"""

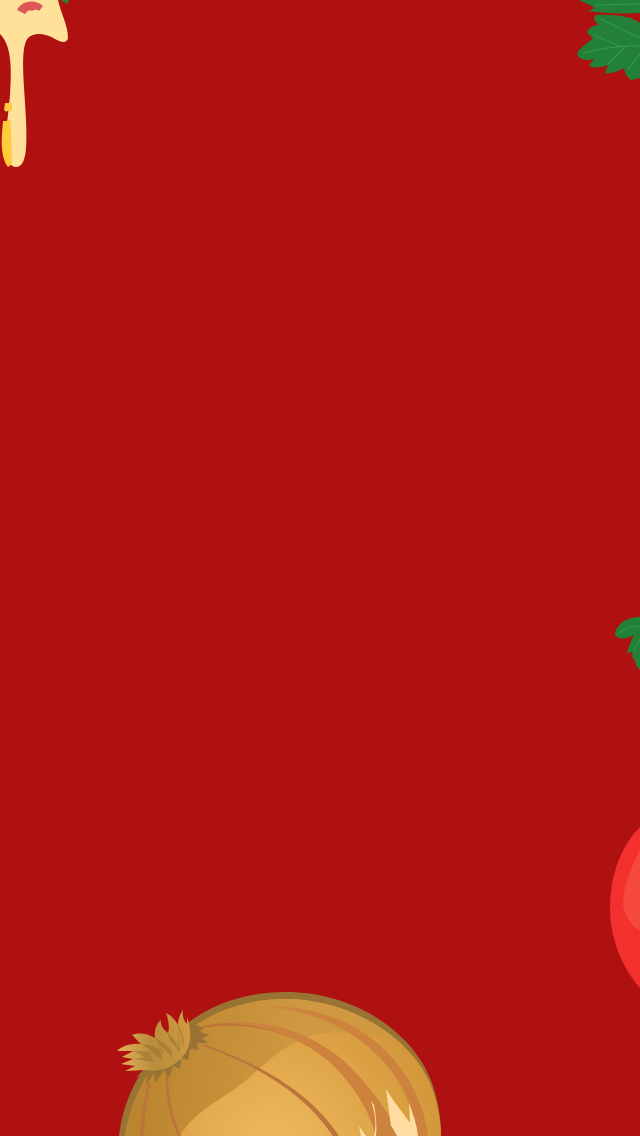
<!DOCTYPE html>
<html lang="en">
<head>
<meta charset="utf-8">
<title>Pizza ingredients background</title>
<style>
:root {
  --red: #ae1110;
  --cheese: #ffe199;
  --cheese-shade: #ffcb3b;
  --pepper: #df5657;
  --leaf: #238039;
  --leaf-vein: #2f9a48;
  --tomato: #f2302d;
  --tomato-light: #f4493c;
  --onion-rim: #987333;
  --onion-line: #bd743a;
  --onion-stripe: #cd823e;
  --onion-glint: #ffdca0;
}
html, body { margin: 0; padding: 0; }
body { width: 640px; height: 1136px; overflow: hidden; background: var(--red); }
.backdrop { display: block; width: 640px; height: 1136px; background: var(--red); }
.cheese { fill: var(--cheese); }
.cheese-shade { fill: var(--cheese-shade); }
.pepper { fill: var(--pepper); }
.leaf { fill: var(--leaf); }
.vein { fill: none; stroke: var(--leaf-vein); stroke-width: 1.2; stroke-linecap: round; }
.tomato { fill: var(--tomato); }
.tomato-light { fill: var(--tomato-light); }
.rim { fill: var(--onion-rim); }
.line { fill: var(--onion-line); }
.stripe { fill: var(--onion-stripe); }
.glint { fill: var(--onion-glint); }
</style>
</head>
<body>
<svg class="backdrop" viewBox="0 0 640 1136" role="img" aria-label="Melting cheese, parsley, a tomato and an onion at the edges of a red background">
  <defs>
    <radialGradient id="onion-skin" gradientUnits="userSpaceOnUse" cx="275" cy="1150" r="165">
      <stop offset="0" stop-color="#efba60"/>
      <stop offset=".5" stop-color="#e3aa4d"/>
      <stop offset="1" stop-color="#d2983a"/>
    </radialGradient>
    <linearGradient id="onion-shadow" gradientUnits="userSpaceOnUse" x1="130" y1="1060" x2="290" y2="1090">
      <stop offset="0" stop-color="#b9822c"/>
      <stop offset="1" stop-color="#cf9841"/>
    </linearGradient>
    <linearGradient id="onion-tuft" gradientUnits="userSpaceOnUse" x1="120" y1="1050" x2="192" y2="1040">
      <stop offset="0" stop-color="#e0ad55"/>
      <stop offset=".45" stop-color="#b98c3c"/>
      <stop offset="1" stop-color="#d09a42"/>
    </linearGradient>
    <clipPath id="onion-body">
      <path d="M125 1136C130 1105 142 1078 163 1056C190 1020 235 999 285 999C350 999 408 1037 428 1079C437 1098 441 1118 441 1136Z"/>
    </clipPath>
  </defs>

  <g id="melting-cheese">
    <path class="leaf" d="M61 0H69L67 4Z"/>
    <path class="cheese" d="M0 0H58C61 14 68 25 68 38C67 44 60 42 55 39C45 33 34 32 28 38C19 48 25 90 26 120C27 145 27 167 16 167C10 167 7 160 6 150C5 135 8 118 10 95C12 65 11 45 0 34Z"/>
    <path class="cheese-shade" d="M5 103H12V111H7V120H10C12 135 11 150 12 164L8 167C2 160 1 145 2 134L3 121H7V112L4 110Z"/>
    <path class="pepper" d="M17 10C22 0 36 -1 43 6L39 11C36 9 34 10 32 11C29 9 27 12 25 14Z"/>
  </g>

  <g id="parsley-top">
    <path class="leaf" d="M579 0H640V13C620 14 602 13 588 11L595 8C591 5 584 3 579 0Z"/>
    <path class="leaf" d="M640 23C633 17 617 14 596 15C592 18 595 22 599 25C593 25 589 28 587 32L593 39C586 43 579 49 577 54C579 60 587 61 594 59C590 64 588 66 592 67C598 68 603 67 608 65L605 73C612 74 619 71 624 68C625 74 628 79 632 80L640 78Z"/>
    <path class="vein" d="M583 53C603 48 622 45 640 46M601 19C615 26 628 33 640 38M594 35L619 46M608 64L626 46M628 69L640 54M596 5L640 4"/>
  </g>

  <g id="parsley-side">
    <path class="leaf" d="M640 617C627 617 616 624 615 635C618 640 627 639 634 635C631 641 628 648 627 653L633 652C631 656 633 659 635 660C635 665 638 668 640 670Z"/>
    <path class="vein" d="M619 633C625 628 633 626 640 626M635 649L640 640"/>
  </g>

  <g id="tomato">
    <path class="tomato" d="M640 827C621 846 610 875 610 908C610 938 622 968 640 988Z"/>
    <path class="tomato-light" d="M640 849C632 867 623 885 623 904C624 916 632 926 640 931Z"/>
  </g>

  <g id="onion">
    <path class="rim" d="M119 1136C123 1102 138 1072 158 1051C187 1015 232 992 285 992C358 992 415 1035 432 1083C438 1100 441 1118 441 1136Z"/>
    <g clip-path="url(#onion-body)">
      <rect x="110" y="985" width="340" height="160" fill="url(#onion-skin)"/>
      <path fill="url(#onion-shadow)" d="M110 1140V990H400L440 1078C419 1041 370 1030 325 1033C290 1037 268 1062 244 1082C222 1100 195 1110 180 1136Z"/>
      <path class="line" d="M203 1026C250 1016 310 1026 352 1069C376 1094 391 1116 397 1136H376C370 1112 356 1089 338 1070C304 1034 252 1020 203 1028Z"/>
      <path class="stripe" d="M225 1023C275 1019 318 1036 352 1069C376 1094 391 1116 397 1136H376C370 1112 356 1089 338 1070C306 1037 265 1025 225 1023Z"/>
      <path class="stripe" d="M268 1006C325 1006 376 1030 405 1074C418 1094 426 1117 428 1136H418C414 1112 405 1090 392 1072C363 1033 318 1012 268 1006Z"/>
      <path class="line" d="M203 1044C260 1064 310 1092 339 1136H333C305 1094 259 1066 203 1046Z"/>
      <path class="line" d="M168 1074C168 1098 173 1118 181 1136H178C169 1116 165 1096 166 1074Z"/>
      <path class="line" d="M151 1083C146 1100 145 1118 144 1136H140C141 1117 144 1099 148 1083Z"/>
      <path class="glint" d="M359 1126L366 1136H361ZM371 1101C379 1112 387 1120 391 1126L386 1089C395 1104 405 1115 410 1123L409 1103C413 1114 417 1125 418 1136H374C377 1124 375 1112 371 1101Z"/>
      <path class="stripe" d="M374 1105C385 1116 392 1126 397 1136H376C377 1126 376 1115 374 1105Z"/>
    </g>
    <path class="rim" d="M188 1022L204 1028L199 1032L210 1035L202 1038L208 1043L197 1043L199 1050L190 1049L188 1060L181 1058L180 1069L173 1066L169 1078L164 1070L155 1083L154 1073L146 1085L148 1073L136 1077L150 1064Z"/>
    <path fill="url(#onion-tuft)" d="M117 1051C123 1045 133 1043 141 1044L132 1035C140 1032 149 1034 155 1038C154 1031 156 1024 161 1020C160 1026 164 1030 168 1033C170 1027 168 1019 166 1013C172 1016 176 1021 178 1025C178 1019 180 1014 183 1010C182 1016 184 1021 187 1024L187 1017C191 1029 192 1041 186 1052C177 1066 162 1073 146 1070L125 1071L135 1066L121 1064L133 1059L122 1057L133 1051Z"/>
    <path class="rim" d="M133 1051C142 1050 150 1052 157 1056L142 1044C152 1045 160 1049 165 1054L155 1038C164 1042 169 1047 172 1051L168 1033C174 1038 177 1043 178 1048L178 1025C183 1033 185 1040 183 1047C182 1038 180 1031 178 1028L180 1053L170 1040L172 1057L158 1043L163 1060L147 1050L154 1062L133 1059L145 1057Z" opacity=".55"/>
  </g>
</svg>
</body>
</html>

"""

PROMPT:
The span to print begins at the line containing "1126L366 1136H361ZM371 1101C379" and ends at the final line of the entries; print it exactly and print nothing else.

SOLVED PROBLEM:
      <path class="glint" d="M359 1126L366 1136H361ZM371 1101C379 1112 387 1120 391 1126L386 1089C395 1104 405 1115 410 1123L409 1103C413 1114 417 1125 418 1136H374C377 1124 375 1112 371 1101Z"/>
      <path class="stripe" d="M374 1105C385 1116 392 1126 397 1136H376C377 1126 376 1115 374 1105Z"/>
    </g>
    <path class="rim" d="M188 1022L204 1028L199 1032L210 1035L202 1038L208 1043L197 1043L199 1050L190 1049L188 1060L181 1058L180 1069L173 1066L169 1078L164 1070L155 1083L154 1073L146 1085L148 1073L136 1077L150 1064Z"/>
    <path fill="url(#onion-tuft)" d="M117 1051C123 1045 133 1043 141 1044L132 1035C140 1032 149 1034 155 1038C154 1031 156 1024 161 1020C160 1026 164 1030 168 1033C170 1027 168 1019 166 1013C172 1016 176 1021 178 1025C178 1019 180 1014 183 1010C182 1016 184 1021 187 1024L187 1017C191 1029 192 1041 186 1052C177 1066 162 1073 146 1070L125 1071L135 1066L121 1064L133 1059L122 1057L133 1051Z"/>
    <path class="rim" d="M133 1051C142 1050 150 1052 157 1056L142 1044C152 1045 160 1049 165 1054L155 1038C164 1042 169 1047 172 1051L168 1033C174 1038 177 1043 178 1048L178 1025C183 1033 185 1040 183 1047C182 1038 180 1031 178 1028L180 1053L170 1040L172 1057L158 1043L163 1060L147 1050L154 1062L133 1059L145 1057Z" opacity=".55"/>
  </g>
</svg>
</body>
</html>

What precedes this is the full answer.